Position: Berwyn Heights Town Councilor
Age: 27
Hometown: Saint Charles, Missouri
Years lived in Berwyn Heights: More than three years
Current occupation: Doctoral student and instructor at the University of Maryland’s department of Sociology.

The Route 1 corridor’s other trail gaps

News that Maryland highway officials are indeed closing the gap separating the southern end of the Trolley Trail from the Anacostia Tributary Trails in Hyattsville was warmly welcomed by cyclists. But that’s not the only gap in the Route 1 corridor hiker-biker trail network. Others exist that, if closed, could make it even easier to move through and across northern Prince George’s County in something other than a car. North Brentwood-Mount Rainier trail stub

In fact, our first gap we’ll be reviewing today is but a stone’s throw from the eventual intersection of the Trolley Trail and the Anacostia Tributary Trail System.

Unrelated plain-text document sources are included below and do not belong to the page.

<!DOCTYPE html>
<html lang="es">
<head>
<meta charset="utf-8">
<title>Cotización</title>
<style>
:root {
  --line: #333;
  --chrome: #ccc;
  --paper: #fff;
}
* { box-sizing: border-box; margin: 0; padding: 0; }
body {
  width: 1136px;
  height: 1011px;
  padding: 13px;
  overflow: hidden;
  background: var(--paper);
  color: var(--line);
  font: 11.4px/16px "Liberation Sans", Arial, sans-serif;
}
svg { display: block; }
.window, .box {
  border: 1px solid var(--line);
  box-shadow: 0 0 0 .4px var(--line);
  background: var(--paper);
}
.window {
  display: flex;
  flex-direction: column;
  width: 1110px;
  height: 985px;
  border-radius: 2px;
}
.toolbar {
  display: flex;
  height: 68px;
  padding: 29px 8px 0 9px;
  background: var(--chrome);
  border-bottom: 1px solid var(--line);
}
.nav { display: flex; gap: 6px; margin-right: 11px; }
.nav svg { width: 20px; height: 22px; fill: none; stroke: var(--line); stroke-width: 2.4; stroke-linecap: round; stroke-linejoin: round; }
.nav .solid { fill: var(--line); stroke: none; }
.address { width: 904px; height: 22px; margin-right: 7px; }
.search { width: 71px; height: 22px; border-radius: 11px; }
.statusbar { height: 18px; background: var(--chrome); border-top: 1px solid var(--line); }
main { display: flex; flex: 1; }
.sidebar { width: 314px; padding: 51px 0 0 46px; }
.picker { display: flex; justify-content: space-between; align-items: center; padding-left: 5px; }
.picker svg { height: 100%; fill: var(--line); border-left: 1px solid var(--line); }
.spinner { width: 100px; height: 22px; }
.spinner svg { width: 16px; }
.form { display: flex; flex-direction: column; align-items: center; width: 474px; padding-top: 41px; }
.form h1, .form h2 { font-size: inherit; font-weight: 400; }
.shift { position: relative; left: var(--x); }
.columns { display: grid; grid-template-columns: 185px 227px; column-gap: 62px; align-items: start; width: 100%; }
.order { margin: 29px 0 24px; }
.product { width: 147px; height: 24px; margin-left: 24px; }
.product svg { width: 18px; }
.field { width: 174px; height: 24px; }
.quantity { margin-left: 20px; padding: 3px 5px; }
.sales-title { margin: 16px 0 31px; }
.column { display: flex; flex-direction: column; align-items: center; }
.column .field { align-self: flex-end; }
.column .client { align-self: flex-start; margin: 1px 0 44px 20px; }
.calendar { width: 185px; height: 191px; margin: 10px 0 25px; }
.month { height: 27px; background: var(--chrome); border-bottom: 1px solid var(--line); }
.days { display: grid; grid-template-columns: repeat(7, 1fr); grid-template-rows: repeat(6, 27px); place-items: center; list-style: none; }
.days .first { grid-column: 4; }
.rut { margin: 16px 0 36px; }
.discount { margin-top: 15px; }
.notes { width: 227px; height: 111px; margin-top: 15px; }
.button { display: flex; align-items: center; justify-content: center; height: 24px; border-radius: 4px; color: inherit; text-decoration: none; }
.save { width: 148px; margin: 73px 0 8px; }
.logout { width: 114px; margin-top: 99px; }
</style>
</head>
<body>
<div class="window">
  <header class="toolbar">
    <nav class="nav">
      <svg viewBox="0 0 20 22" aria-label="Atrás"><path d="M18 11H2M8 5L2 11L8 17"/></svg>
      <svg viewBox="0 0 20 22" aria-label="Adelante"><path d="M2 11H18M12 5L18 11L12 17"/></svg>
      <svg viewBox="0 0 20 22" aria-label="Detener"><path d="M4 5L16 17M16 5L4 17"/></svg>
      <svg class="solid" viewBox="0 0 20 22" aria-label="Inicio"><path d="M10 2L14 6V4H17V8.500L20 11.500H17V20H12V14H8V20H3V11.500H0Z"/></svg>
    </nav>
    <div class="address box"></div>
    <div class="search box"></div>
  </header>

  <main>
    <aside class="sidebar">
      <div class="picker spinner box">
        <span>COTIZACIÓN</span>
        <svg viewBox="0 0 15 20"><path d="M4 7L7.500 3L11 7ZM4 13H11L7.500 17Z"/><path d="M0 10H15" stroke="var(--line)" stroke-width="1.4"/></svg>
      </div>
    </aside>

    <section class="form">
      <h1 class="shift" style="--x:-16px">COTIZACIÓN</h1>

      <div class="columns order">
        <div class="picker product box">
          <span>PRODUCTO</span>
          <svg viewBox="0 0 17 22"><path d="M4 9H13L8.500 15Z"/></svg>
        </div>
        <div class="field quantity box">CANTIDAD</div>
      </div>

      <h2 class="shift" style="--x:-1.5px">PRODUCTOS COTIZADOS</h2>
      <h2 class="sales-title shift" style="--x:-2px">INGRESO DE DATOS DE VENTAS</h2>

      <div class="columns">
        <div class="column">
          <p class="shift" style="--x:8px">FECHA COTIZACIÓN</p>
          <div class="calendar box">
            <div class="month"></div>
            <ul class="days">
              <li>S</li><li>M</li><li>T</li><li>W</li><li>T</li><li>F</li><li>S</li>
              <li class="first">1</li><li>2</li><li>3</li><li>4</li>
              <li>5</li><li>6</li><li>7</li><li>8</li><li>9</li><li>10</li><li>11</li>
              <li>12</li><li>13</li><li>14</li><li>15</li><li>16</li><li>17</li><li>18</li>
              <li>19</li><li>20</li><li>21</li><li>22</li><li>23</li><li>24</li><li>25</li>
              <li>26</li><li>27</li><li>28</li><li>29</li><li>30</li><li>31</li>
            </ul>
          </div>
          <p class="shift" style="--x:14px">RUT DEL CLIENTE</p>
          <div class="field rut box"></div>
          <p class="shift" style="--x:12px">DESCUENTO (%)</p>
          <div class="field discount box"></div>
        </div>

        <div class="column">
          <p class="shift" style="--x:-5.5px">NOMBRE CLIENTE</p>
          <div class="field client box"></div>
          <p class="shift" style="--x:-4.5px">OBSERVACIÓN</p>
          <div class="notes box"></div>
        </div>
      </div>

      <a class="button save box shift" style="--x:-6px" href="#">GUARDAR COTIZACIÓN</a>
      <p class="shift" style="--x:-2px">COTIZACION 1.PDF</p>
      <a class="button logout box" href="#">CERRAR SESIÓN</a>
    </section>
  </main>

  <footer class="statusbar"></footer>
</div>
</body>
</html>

Located on the southern shore of the Northwest Branch of the Anacostia in Brentwood, this trail runs east to west from approximately (but not quite exactly) Rhode Island Avenue along the levee as it skirts North Brentwood.

Disqualified: Could Berwyn Heights give mayor the boot?

In the middle of a costly dispute over mayoral powers, Berwyn Heights Town Council seems open to some sort of mediation to forge a productive working relationship with Mayor Lynn White. But if that fails, Berwyn Heights Council could use its “disqualification” powers to try to push the mayor from office. Discussion of the Town Council’s disqualification powers came during a packed-house worksession of Berwyn Heights’ Town Council on Sept. 5, 2018. The first item on the agenda was a spirited discussion of Town Council’s recent letter asking for White’s resignation.

Berwyn Heights Council demands mayor’s resignation

Less than two months after being sworn in, Berwyn Heights Town Council is asking for Mayor Lynn White to resign. White says she’s not going anywhere. “It is not my intent to resign,” said White in an August 27, 2018, interview. White was elevated from Berwyn Heights’ Mayor Pro Tem position to the town’s mayoral office on July 16, 2018, following former Mayor Chris Rasmussen’s resignation after only two months in office to take a job with Colorado’s university system. The controversy centers on White’s refusal to sign documents authorizing the town to take out a $1.1 million loan – called a bond – to fund two phases of a planned five-phase repaving project for many of Berwyn Heights’ streets.